* [Problem]
Extract all lines from the data beneath that include the word "slab".
· · · · · · ·
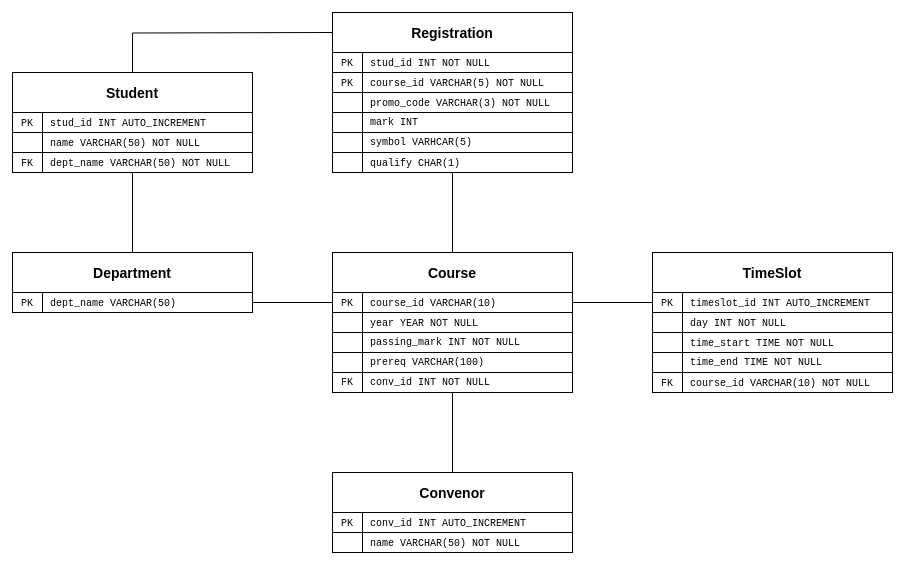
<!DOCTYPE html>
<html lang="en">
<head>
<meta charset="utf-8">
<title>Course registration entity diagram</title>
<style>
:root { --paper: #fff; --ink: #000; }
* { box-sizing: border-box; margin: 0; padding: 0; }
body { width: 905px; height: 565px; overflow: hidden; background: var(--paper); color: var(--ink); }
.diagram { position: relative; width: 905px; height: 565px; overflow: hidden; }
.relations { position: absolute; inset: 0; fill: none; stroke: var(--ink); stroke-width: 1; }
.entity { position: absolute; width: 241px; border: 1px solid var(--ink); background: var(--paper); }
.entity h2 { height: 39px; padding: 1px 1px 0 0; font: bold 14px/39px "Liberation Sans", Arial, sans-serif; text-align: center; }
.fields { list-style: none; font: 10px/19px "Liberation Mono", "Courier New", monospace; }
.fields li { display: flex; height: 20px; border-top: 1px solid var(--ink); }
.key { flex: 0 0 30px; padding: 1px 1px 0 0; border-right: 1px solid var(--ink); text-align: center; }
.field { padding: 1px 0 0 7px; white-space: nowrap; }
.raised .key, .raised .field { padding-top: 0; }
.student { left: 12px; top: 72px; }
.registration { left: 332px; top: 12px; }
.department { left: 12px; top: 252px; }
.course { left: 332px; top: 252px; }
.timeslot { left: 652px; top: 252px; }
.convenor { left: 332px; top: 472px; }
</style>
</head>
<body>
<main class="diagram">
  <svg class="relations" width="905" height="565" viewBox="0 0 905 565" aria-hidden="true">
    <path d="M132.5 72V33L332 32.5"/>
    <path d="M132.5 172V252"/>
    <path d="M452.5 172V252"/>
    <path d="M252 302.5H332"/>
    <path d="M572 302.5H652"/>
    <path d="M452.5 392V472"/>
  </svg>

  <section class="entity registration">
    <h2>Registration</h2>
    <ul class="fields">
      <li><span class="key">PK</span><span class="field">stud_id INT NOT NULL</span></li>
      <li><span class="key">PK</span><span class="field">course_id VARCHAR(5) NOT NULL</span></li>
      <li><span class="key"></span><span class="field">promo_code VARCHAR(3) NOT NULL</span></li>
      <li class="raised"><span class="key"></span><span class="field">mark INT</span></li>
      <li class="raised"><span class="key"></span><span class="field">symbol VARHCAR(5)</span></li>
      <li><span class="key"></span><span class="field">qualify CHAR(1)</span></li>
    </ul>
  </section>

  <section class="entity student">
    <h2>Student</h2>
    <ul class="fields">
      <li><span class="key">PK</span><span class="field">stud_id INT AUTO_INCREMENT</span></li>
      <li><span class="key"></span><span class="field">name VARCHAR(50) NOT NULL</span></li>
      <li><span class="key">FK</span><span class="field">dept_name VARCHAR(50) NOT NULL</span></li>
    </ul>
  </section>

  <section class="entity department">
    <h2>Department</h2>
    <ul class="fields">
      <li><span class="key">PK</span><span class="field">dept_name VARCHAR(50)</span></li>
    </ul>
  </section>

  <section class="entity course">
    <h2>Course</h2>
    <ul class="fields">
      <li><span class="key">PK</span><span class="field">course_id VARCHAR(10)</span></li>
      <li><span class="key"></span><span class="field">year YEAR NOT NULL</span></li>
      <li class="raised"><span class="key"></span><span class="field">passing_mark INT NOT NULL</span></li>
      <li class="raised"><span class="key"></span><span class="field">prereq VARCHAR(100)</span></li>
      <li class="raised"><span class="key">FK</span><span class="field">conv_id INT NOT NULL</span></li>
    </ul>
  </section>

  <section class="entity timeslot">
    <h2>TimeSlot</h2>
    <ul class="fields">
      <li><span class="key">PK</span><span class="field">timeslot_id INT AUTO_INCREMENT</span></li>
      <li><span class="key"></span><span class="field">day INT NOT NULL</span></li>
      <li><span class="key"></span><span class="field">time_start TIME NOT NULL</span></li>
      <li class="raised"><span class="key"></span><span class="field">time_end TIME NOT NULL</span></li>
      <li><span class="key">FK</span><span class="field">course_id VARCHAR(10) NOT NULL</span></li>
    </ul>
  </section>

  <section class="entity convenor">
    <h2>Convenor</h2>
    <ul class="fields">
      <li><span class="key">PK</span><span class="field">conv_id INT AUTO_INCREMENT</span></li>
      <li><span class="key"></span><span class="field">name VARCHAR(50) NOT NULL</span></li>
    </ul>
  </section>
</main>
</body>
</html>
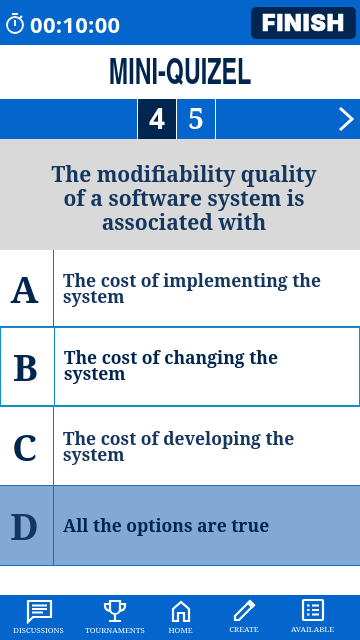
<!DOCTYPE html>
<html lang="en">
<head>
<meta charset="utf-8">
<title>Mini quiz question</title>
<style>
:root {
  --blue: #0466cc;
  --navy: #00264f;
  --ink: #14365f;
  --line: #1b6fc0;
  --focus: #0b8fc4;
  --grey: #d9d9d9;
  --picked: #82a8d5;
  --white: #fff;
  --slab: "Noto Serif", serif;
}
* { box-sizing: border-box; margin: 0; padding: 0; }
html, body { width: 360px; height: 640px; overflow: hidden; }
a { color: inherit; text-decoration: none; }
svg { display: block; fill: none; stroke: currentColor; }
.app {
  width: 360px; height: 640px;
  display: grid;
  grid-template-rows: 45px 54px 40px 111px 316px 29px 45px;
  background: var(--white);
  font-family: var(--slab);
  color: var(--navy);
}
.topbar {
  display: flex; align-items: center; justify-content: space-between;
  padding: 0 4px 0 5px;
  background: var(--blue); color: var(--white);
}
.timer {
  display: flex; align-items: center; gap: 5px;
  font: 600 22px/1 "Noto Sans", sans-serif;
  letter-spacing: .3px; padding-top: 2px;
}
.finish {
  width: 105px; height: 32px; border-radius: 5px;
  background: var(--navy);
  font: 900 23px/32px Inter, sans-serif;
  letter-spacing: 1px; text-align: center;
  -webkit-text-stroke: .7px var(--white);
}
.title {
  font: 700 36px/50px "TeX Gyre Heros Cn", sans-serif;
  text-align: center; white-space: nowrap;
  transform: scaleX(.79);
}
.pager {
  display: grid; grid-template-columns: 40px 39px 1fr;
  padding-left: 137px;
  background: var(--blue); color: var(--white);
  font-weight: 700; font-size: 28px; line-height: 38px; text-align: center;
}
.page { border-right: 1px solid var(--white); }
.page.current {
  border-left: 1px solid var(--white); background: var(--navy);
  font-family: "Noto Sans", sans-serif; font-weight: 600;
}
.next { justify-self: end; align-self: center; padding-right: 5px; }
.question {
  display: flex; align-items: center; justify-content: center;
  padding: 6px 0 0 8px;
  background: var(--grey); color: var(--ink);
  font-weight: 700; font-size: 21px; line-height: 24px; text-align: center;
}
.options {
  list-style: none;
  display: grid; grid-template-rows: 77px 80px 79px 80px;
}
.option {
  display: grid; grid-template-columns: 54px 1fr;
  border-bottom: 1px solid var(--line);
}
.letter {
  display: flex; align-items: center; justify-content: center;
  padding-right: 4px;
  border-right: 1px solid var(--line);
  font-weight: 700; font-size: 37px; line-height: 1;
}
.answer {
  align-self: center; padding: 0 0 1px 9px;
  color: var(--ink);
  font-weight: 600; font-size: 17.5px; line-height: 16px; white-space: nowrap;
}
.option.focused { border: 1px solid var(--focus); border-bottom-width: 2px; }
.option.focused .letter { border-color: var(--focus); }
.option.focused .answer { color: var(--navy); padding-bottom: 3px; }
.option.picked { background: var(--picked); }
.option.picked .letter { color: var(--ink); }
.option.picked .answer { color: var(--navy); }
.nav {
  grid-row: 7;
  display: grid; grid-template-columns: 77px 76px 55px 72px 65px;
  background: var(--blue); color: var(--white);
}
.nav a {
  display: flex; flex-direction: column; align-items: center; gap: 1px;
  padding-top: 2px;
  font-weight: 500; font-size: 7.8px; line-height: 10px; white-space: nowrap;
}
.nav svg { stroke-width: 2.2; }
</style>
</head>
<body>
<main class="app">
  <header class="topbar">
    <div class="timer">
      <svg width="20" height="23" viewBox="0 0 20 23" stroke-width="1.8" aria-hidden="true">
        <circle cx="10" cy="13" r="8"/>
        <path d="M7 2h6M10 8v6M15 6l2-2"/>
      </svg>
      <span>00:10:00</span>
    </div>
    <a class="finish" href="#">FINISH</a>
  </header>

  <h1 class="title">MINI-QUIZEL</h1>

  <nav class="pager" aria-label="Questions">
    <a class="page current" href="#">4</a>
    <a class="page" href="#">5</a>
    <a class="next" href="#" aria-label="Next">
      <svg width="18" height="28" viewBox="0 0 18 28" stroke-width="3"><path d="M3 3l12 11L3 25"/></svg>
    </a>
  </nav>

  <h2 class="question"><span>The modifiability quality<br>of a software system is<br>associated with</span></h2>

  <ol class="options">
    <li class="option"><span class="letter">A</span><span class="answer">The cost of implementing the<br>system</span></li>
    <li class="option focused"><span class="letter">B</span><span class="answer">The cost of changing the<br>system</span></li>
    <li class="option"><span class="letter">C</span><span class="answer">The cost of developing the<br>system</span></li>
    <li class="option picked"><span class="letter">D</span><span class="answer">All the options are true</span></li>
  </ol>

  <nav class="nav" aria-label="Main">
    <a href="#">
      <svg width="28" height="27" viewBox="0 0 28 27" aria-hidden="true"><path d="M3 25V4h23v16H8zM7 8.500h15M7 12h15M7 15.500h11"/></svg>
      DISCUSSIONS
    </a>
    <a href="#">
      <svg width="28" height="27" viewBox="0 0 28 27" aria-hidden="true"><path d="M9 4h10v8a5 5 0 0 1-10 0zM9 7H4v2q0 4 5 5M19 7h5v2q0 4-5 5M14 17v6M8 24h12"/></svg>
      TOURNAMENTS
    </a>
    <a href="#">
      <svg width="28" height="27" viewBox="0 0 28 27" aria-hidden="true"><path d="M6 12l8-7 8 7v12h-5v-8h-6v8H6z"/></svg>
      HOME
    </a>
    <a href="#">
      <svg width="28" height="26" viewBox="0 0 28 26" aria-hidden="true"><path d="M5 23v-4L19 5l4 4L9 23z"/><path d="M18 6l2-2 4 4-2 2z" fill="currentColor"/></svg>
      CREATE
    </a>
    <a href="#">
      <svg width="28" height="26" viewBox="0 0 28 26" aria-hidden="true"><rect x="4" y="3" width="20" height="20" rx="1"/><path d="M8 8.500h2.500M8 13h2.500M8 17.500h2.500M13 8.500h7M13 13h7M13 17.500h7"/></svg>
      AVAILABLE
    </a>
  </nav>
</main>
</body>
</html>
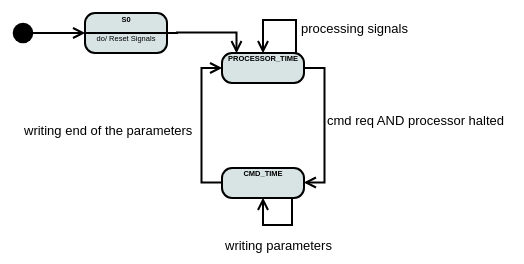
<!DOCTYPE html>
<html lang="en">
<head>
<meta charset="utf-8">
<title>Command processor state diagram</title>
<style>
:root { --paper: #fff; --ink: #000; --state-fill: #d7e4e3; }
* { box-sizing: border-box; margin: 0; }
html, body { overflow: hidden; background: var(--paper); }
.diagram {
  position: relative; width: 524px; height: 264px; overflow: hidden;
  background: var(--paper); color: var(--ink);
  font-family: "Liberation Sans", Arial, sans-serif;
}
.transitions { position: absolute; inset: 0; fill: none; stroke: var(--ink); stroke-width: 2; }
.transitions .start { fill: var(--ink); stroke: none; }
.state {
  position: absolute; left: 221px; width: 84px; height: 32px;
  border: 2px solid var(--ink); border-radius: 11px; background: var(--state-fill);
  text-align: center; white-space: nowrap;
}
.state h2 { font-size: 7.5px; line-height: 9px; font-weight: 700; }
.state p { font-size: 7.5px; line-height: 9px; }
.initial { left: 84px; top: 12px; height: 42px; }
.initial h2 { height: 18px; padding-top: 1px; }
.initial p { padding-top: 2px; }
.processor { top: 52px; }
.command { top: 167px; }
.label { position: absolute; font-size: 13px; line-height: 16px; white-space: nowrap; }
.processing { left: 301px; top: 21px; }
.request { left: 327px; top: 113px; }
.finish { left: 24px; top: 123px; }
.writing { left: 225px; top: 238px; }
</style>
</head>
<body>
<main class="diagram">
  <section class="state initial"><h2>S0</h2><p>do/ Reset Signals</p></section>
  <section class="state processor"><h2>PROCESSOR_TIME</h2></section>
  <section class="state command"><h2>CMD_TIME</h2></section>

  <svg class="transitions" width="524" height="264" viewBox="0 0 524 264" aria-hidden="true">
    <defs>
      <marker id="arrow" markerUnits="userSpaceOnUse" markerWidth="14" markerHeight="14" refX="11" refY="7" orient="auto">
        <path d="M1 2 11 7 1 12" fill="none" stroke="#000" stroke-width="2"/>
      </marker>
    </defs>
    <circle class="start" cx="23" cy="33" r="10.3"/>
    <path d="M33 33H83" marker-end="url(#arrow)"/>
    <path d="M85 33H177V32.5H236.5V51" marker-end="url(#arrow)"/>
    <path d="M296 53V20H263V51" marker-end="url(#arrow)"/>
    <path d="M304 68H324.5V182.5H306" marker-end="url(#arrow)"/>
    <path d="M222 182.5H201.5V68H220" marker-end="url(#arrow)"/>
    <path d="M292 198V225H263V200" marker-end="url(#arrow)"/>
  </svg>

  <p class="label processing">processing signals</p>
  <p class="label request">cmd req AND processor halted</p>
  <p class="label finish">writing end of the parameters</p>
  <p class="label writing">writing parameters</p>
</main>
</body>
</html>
· · · · · · ·
* [Answer below]
  --slab: "Noto Serif", serif;
  font-family: var(--slab);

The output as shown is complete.